ACTIVITY → Copy each line of the following material that has the string "title".
┄┄┄┄┄┄
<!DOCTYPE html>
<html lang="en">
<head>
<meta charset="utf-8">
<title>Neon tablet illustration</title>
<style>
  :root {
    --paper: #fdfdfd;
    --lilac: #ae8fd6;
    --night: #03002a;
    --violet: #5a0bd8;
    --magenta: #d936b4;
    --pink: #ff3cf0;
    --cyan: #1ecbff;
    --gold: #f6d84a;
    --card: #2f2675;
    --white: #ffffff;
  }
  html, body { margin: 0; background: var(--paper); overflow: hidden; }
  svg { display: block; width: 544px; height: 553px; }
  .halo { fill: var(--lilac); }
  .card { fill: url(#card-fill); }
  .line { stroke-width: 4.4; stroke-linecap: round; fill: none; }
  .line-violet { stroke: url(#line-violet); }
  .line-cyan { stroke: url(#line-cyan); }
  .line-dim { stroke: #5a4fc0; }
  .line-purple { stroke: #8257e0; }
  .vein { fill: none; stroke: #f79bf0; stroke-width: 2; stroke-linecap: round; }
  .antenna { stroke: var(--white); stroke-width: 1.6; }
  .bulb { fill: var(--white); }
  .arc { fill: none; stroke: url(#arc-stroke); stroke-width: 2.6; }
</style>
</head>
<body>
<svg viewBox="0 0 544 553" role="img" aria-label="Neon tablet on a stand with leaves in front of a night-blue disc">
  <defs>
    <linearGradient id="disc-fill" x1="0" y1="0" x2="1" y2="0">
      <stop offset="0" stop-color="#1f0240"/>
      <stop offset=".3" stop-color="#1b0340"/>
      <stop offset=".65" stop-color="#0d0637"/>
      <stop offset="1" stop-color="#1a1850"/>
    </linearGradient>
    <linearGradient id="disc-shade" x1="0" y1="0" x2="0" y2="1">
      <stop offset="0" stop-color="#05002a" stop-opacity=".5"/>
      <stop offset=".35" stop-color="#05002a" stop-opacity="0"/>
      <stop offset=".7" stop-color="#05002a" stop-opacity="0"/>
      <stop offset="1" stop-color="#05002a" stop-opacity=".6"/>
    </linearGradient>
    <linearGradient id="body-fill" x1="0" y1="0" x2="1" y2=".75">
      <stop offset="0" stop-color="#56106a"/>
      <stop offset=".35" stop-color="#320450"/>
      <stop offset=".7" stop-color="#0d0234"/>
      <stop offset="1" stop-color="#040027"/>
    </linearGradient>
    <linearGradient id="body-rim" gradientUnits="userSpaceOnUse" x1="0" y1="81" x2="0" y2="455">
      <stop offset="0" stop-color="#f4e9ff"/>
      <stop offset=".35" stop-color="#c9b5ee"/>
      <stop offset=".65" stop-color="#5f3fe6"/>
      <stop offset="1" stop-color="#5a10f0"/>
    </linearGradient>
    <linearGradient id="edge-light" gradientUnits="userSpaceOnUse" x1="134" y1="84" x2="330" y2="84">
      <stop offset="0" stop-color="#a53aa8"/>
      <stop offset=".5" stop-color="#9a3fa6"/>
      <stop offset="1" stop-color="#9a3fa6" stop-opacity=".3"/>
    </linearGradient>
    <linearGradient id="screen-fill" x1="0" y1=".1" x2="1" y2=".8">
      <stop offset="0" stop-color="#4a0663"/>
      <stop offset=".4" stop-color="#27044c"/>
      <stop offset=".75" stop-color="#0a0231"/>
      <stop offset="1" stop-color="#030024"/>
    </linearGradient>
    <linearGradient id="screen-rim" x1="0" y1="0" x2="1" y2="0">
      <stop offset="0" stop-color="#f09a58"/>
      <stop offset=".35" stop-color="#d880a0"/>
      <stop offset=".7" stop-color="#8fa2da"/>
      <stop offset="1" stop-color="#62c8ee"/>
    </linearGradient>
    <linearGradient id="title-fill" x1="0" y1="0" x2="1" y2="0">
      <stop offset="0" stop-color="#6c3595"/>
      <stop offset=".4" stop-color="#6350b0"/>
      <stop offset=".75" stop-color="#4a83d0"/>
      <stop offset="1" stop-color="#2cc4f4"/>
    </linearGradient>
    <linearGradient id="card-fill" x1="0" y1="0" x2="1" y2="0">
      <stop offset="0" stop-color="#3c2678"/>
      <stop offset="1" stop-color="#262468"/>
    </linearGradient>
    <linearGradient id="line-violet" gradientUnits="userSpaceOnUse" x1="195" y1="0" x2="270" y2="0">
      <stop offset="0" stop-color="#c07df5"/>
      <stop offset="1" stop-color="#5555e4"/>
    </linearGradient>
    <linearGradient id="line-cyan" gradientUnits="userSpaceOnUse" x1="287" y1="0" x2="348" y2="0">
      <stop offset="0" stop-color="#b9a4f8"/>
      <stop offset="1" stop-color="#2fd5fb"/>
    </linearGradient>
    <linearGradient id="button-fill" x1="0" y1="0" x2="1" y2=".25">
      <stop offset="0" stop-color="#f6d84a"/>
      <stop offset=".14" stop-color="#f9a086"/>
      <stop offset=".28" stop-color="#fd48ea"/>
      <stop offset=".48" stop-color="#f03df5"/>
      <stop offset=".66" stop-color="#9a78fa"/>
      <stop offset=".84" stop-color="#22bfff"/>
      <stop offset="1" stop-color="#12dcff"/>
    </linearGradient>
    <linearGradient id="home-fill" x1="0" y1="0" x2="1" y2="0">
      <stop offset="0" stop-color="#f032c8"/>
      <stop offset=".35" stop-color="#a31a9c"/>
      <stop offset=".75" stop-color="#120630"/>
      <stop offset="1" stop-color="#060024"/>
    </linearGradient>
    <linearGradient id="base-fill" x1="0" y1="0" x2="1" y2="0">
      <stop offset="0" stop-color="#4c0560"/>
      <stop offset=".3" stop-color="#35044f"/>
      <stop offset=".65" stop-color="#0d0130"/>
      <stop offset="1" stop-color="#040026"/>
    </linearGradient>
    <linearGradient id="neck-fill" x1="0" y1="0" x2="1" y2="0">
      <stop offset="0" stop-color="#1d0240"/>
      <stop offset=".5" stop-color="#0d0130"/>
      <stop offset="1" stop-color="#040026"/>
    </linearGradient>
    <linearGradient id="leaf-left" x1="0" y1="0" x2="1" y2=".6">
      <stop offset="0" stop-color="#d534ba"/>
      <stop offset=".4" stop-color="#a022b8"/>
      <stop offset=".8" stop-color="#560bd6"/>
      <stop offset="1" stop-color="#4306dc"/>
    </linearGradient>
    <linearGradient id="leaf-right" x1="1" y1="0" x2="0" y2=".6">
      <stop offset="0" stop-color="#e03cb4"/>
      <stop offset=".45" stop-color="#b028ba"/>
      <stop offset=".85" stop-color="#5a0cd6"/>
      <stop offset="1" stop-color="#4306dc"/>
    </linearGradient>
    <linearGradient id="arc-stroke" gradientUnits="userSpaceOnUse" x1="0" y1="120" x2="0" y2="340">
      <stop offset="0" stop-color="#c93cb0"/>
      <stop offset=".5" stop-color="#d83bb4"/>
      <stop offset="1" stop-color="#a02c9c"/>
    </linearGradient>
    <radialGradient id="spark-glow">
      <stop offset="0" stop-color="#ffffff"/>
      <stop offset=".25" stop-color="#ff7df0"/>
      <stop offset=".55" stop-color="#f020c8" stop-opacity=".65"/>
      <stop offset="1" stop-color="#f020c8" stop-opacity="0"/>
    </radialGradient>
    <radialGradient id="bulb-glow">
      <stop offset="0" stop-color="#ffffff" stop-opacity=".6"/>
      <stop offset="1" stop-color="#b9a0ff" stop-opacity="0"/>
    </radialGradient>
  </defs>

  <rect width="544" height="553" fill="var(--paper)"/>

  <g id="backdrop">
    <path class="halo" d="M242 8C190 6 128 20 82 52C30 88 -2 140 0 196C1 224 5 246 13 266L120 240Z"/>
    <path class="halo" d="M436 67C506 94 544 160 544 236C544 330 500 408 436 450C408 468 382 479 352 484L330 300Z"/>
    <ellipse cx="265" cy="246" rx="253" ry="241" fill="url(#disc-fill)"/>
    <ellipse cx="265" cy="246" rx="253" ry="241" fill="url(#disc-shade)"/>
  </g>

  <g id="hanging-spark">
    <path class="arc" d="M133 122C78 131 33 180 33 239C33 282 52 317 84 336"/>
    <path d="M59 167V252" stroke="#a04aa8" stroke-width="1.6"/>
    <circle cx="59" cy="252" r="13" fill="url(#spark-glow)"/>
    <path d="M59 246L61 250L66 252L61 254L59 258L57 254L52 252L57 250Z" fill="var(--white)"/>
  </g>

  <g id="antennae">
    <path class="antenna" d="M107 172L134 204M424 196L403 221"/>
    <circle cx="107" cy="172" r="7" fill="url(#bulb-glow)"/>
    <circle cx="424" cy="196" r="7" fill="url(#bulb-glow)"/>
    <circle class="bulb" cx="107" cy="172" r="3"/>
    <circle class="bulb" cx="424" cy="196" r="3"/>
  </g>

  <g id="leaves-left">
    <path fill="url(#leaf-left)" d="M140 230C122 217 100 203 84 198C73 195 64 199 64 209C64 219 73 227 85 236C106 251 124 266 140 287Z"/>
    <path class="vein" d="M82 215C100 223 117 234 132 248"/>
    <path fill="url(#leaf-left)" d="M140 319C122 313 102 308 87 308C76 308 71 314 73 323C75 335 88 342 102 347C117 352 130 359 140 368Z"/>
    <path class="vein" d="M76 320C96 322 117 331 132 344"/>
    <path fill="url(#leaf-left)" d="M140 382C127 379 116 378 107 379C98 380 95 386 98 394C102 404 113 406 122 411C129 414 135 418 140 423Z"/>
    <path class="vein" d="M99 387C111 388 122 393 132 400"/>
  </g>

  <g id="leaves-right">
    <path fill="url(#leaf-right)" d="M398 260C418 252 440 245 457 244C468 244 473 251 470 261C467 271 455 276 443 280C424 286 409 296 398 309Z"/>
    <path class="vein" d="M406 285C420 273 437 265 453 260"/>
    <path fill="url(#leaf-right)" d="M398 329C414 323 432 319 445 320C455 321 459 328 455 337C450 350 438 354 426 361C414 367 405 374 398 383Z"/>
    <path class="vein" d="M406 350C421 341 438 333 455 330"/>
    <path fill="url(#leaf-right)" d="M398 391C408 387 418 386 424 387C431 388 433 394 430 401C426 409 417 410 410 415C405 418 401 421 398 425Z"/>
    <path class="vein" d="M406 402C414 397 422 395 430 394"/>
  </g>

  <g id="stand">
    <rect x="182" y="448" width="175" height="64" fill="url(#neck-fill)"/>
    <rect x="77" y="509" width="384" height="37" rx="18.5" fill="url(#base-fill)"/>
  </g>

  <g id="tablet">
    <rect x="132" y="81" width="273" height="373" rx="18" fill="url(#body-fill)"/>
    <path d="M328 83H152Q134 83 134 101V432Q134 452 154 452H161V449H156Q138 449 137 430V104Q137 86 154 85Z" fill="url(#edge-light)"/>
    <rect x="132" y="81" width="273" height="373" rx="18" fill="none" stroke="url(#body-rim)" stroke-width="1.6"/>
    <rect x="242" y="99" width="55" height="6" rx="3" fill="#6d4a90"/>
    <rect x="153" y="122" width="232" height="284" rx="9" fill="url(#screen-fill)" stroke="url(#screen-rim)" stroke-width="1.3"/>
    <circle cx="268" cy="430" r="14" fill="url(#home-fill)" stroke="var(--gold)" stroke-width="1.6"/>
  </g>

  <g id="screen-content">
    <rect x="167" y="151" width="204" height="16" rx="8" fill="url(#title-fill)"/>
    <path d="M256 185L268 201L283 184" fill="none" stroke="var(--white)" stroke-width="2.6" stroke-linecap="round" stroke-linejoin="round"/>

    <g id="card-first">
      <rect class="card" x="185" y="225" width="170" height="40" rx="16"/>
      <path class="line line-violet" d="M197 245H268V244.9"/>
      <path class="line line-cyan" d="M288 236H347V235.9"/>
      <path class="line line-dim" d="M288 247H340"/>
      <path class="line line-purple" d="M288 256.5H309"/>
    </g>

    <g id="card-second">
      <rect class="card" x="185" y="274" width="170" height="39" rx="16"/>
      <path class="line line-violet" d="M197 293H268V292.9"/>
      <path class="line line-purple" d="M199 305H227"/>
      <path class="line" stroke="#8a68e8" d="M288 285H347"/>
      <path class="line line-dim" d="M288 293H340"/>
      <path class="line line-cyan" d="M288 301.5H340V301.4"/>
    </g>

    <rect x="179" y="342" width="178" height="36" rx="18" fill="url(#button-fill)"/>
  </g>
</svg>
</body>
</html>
┄┄┄┄┄┄
REPLY TO THE EXERCISE →
<title>Neon tablet illustration</title>
    <linearGradient id="title-fill" x1="0" y1="0" x2="1" y2="0">
    <rect x="167" y="151" width="204" height="16" rx="8" fill="url(#title-fill)"/>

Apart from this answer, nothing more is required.